* Problem:
In full and without alteration, return the records below.

[Saved data entries]
<<<<
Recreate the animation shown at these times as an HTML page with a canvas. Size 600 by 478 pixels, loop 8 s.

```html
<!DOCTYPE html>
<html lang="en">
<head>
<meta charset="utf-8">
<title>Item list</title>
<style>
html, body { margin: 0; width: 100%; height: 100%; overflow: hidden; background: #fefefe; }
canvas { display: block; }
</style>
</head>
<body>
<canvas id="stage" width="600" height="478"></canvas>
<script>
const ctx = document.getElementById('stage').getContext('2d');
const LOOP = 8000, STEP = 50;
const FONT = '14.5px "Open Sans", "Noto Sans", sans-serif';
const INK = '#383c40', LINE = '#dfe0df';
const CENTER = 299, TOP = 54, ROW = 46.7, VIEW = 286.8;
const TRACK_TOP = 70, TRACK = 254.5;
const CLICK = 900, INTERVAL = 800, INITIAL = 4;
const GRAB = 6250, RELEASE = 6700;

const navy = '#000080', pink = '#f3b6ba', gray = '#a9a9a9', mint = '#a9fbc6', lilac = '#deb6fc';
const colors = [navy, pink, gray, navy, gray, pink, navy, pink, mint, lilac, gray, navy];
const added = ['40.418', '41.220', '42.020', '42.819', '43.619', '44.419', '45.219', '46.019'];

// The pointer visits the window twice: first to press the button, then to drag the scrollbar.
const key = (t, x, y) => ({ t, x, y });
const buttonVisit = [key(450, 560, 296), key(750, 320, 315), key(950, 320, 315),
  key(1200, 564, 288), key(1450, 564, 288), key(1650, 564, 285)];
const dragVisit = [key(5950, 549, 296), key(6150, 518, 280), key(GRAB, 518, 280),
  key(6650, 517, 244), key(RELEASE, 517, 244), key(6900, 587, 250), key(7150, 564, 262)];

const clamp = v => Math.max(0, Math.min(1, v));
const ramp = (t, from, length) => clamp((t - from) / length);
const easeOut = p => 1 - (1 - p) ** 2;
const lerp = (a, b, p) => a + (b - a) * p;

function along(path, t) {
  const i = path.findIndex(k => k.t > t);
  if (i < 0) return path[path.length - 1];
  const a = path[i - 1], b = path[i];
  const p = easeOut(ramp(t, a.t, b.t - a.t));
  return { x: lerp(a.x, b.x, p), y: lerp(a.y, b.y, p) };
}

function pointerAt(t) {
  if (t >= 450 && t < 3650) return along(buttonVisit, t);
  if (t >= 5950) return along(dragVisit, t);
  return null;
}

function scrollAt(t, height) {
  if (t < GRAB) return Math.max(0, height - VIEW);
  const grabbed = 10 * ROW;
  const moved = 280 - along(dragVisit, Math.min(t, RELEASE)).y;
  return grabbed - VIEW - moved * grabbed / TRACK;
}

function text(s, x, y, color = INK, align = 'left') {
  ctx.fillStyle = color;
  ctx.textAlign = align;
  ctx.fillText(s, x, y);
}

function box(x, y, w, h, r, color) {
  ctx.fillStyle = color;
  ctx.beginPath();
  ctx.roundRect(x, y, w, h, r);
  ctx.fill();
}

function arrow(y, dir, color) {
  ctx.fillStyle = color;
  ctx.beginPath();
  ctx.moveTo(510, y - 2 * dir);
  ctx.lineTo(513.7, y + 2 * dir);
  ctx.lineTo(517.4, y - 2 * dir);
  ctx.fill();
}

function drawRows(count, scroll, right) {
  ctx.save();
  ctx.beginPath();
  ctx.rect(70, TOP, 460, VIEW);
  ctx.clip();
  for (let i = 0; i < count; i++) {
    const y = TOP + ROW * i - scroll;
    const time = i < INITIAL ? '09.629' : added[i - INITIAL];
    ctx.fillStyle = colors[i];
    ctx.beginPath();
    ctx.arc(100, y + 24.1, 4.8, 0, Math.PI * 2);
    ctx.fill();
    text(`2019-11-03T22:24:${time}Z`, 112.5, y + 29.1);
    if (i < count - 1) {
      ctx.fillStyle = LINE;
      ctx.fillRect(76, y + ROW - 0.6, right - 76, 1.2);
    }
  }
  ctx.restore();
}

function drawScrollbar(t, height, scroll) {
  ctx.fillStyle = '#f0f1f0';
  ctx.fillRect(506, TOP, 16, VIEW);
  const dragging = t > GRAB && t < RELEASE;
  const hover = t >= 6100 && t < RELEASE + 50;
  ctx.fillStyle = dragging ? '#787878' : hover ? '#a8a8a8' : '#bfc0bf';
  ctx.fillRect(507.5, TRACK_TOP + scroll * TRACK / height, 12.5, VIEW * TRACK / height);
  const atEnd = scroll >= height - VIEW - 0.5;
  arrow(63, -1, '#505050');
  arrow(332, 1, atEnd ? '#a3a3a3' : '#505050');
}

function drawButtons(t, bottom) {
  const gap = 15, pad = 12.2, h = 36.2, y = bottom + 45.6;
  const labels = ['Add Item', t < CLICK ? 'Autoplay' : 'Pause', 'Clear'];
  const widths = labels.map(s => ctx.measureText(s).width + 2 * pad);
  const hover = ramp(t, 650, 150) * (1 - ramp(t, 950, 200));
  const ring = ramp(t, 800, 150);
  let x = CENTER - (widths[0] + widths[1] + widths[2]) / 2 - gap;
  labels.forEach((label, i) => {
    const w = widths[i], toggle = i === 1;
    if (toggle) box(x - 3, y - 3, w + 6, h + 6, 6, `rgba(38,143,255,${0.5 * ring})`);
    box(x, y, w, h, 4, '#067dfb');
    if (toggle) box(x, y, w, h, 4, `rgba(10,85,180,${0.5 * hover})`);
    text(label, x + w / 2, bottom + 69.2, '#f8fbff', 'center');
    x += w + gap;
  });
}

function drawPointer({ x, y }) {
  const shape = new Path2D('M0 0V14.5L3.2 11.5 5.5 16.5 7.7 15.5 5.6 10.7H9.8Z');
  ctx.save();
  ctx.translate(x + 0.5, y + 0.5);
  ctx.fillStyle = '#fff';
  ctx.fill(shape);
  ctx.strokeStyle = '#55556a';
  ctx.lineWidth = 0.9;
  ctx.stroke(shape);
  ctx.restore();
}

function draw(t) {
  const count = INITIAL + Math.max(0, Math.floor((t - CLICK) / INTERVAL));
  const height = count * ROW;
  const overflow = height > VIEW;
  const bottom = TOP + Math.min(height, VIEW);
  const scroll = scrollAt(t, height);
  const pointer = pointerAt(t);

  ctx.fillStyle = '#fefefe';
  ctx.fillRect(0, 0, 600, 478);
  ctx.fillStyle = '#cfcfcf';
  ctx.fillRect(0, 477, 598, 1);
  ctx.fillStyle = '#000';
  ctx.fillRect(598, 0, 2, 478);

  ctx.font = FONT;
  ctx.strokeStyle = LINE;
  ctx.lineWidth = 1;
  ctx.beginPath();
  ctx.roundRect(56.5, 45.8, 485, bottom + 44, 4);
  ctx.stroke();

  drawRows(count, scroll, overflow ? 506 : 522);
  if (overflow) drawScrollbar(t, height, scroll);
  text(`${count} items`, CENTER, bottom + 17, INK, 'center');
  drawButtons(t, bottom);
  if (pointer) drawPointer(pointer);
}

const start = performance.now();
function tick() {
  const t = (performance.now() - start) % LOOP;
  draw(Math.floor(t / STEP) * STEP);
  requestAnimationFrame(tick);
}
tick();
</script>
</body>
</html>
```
>>>>
* Solution:
Recreate the animation shown at these times as an HTML page with a canvas. Size 600 by 478 pixels, loop 8 s.

```html
<!DOCTYPE html>
<html lang="en">
<head>
<meta charset="utf-8">
<title>Item list</title>
<style>
html, body { margin: 0; width: 100%; height: 100%; overflow: hidden; background: #fefefe; }
canvas { display: block; }
</style>
</head>
<body>
<canvas id="stage" width="600" height="478"></canvas>
<script>
const ctx = document.getElementById('stage').getContext('2d');
const LOOP = 8000, STEP = 50;
const FONT = '14.5px "Open Sans", "Noto Sans", sans-serif';
const INK = '#383c40', LINE = '#dfe0df';
const CENTER = 299, TOP = 54, ROW = 46.7, VIEW = 286.8;
const TRACK_TOP = 70, TRACK = 254.5;
const CLICK = 900, INTERVAL = 800, INITIAL = 4;
const GRAB = 6250, RELEASE = 6700;

const navy = '#000080', pink = '#f3b6ba', gray = '#a9a9a9', mint = '#a9fbc6', lilac = '#deb6fc';
const colors = [navy, pink, gray, navy, gray, pink, navy, pink, mint, lilac, gray, navy];
const added = ['40.418', '41.220', '42.020', '42.819', '43.619', '44.419', '45.219', '46.019'];

// The pointer visits the window twice: first to press the button, then to drag the scrollbar.
const key = (t, x, y) => ({ t, x, y });
const buttonVisit = [key(450, 560, 296), key(750, 320, 315), key(950, 320, 315),
  key(1200, 564, 288), key(1450, 564, 288), key(1650, 564, 285)];
const dragVisit = [key(5950, 549, 296), key(6150, 518, 280), key(GRAB, 518, 280),
  key(6650, 517, 244), key(RELEASE, 517, 244), key(6900, 587, 250), key(7150, 564, 262)];

const clamp = v => Math.max(0, Math.min(1, v));
const ramp = (t, from, length) => clamp((t - from) / length);
const easeOut = p => 1 - (1 - p) ** 2;
const lerp = (a, b, p) => a + (b - a) * p;

function along(path, t) {
  const i = path.findIndex(k => k.t > t);
  if (i < 0) return path[path.length - 1];
  const a = path[i - 1], b = path[i];
  const p = easeOut(ramp(t, a.t, b.t - a.t));
  return { x: lerp(a.x, b.x, p), y: lerp(a.y, b.y, p) };
}

function pointerAt(t) {
  if (t >= 450 && t < 3650) return along(buttonVisit, t);
  if (t >= 5950) return along(dragVisit, t);
  return null;
}

function scrollAt(t, height) {
  if (t < GRAB) return Math.max(0, height - VIEW);
  const grabbed = 10 * ROW;
  const moved = 280 - along(dragVisit, Math.min(t, RELEASE)).y;
  return grabbed - VIEW - moved * grabbed / TRACK;
}

function text(s, x, y, color = INK, align = 'left') {
  ctx.fillStyle = color;
  ctx.textAlign = align;
  ctx.fillText(s, x, y);
}

function box(x, y, w, h, r, color) {
  ctx.fillStyle = color;
  ctx.beginPath();
  ctx.roundRect(x, y, w, h, r);
  ctx.fill();
}

function arrow(y, dir, color) {
  ctx.fillStyle = color;
  ctx.beginPath();
  ctx.moveTo(510, y - 2 * dir);
  ctx.lineTo(513.7, y + 2 * dir);
  ctx.lineTo(517.4, y - 2 * dir);
  ctx.fill();
}

function drawRows(count, scroll, right) {
  ctx.save();
  ctx.beginPath();
  ctx.rect(70, TOP, 460, VIEW);
  ctx.clip();
  for (let i = 0; i < count; i++) {
    const y = TOP + ROW * i - scroll;
    const time = i < INITIAL ? '09.629' : added[i - INITIAL];
    ctx.fillStyle = colors[i];
    ctx.beginPath();
    ctx.arc(100, y + 24.1, 4.8, 0, Math.PI * 2);
    ctx.fill();
    text(`2019-11-03T22:24:${time}Z`, 112.5, y + 29.1);
    if (i < count - 1) {
      ctx.fillStyle = LINE;
      ctx.fillRect(76, y + ROW - 0.6, right - 76, 1.2);
    }
  }
  ctx.restore();
}

function drawScrollbar(t, height, scroll) {
  ctx.fillStyle = '#f0f1f0';
  ctx.fillRect(506, TOP, 16, VIEW);
  const dragging = t > GRAB && t < RELEASE;
  const hover = t >= 6100 && t < RELEASE + 50;
  ctx.fillStyle = dragging ? '#787878' : hover ? '#a8a8a8' : '#bfc0bf';
  ctx.fillRect(507.5, TRACK_TOP + scroll * TRACK / height, 12.5, VIEW * TRACK / height);
  const atEnd = scroll >= height - VIEW - 0.5;
  arrow(63, -1, '#505050');
  arrow(332, 1, atEnd ? '#a3a3a3' : '#505050');
}

function drawButtons(t, bottom) {
  const gap = 15, pad = 12.2, h = 36.2, y = bottom + 45.6;
  const labels = ['Add Item', t < CLICK ? 'Autoplay' : 'Pause', 'Clear'];
  const widths = labels.map(s => ctx.measureText(s).width + 2 * pad);
  const hover = ramp(t, 650, 150) * (1 - ramp(t, 950, 200));
  const ring = ramp(t, 800, 150);
  let x = CENTER - (widths[0] + widths[1] + widths[2]) / 2 - gap;
  labels.forEach((label, i) => {
    const w = widths[i], toggle = i === 1;
    if (toggle) box(x - 3, y - 3, w + 6, h + 6, 6, `rgba(38,143,255,${0.5 * ring})`);
    box(x, y, w, h, 4, '#067dfb');
    if (toggle) box(x, y, w, h, 4, `rgba(10,85,180,${0.5 * hover})`);
    text(label, x + w / 2, bottom + 69.2, '#f8fbff', 'center');
    x += w + gap;
  });
}

function drawPointer({ x, y }) {
  const shape = new Path2D('M0 0V14.5L3.2 11.5 5.5 16.5 7.7 15.5 5.6 10.7H9.8Z');
  ctx.save();
  ctx.translate(x + 0.5, y + 0.5);
  ctx.fillStyle = '#fff';
  ctx.fill(shape);
  ctx.strokeStyle = '#55556a';
  ctx.lineWidth = 0.9;
  ctx.stroke(shape);
  ctx.restore();
}

function draw(t) {
  const count = INITIAL + Math.max(0, Math.floor((t - CLICK) / INTERVAL));
  const height = count * ROW;
  const overflow = height > VIEW;
  const bottom = TOP + Math.min(height, VIEW);
  const scroll = scrollAt(t, height);
  const pointer = pointerAt(t);

  ctx.fillStyle = '#fefefe';
  ctx.fillRect(0, 0, 600, 478);
  ctx.fillStyle = '#cfcfcf';
  ctx.fillRect(0, 477, 598, 1);
  ctx.fillStyle = '#000';
  ctx.fillRect(598, 0, 2, 478);

  ctx.font = FONT;
  ctx.strokeStyle = LINE;
  ctx.lineWidth = 1;
  ctx.beginPath();
  ctx.roundRect(56.5, 45.8, 485, bottom + 44, 4);
  ctx.stroke();

  drawRows(count, scroll, overflow ? 506 : 522);
  if (overflow) drawScrollbar(t, height, scroll);
  text(`${count} items`, CENTER, bottom + 17, INK, 'center');
  drawButtons(t, bottom);
  if (pointer) drawPointer(pointer);
}

const start = performance.now();
function tick() {
  const t = (performance.now() - start) % LOOP;
  draw(Math.floor(t / STEP) * STEP);
  requestAnimationFrame(tick);
}
tick();
</script>
</body>
</html>
```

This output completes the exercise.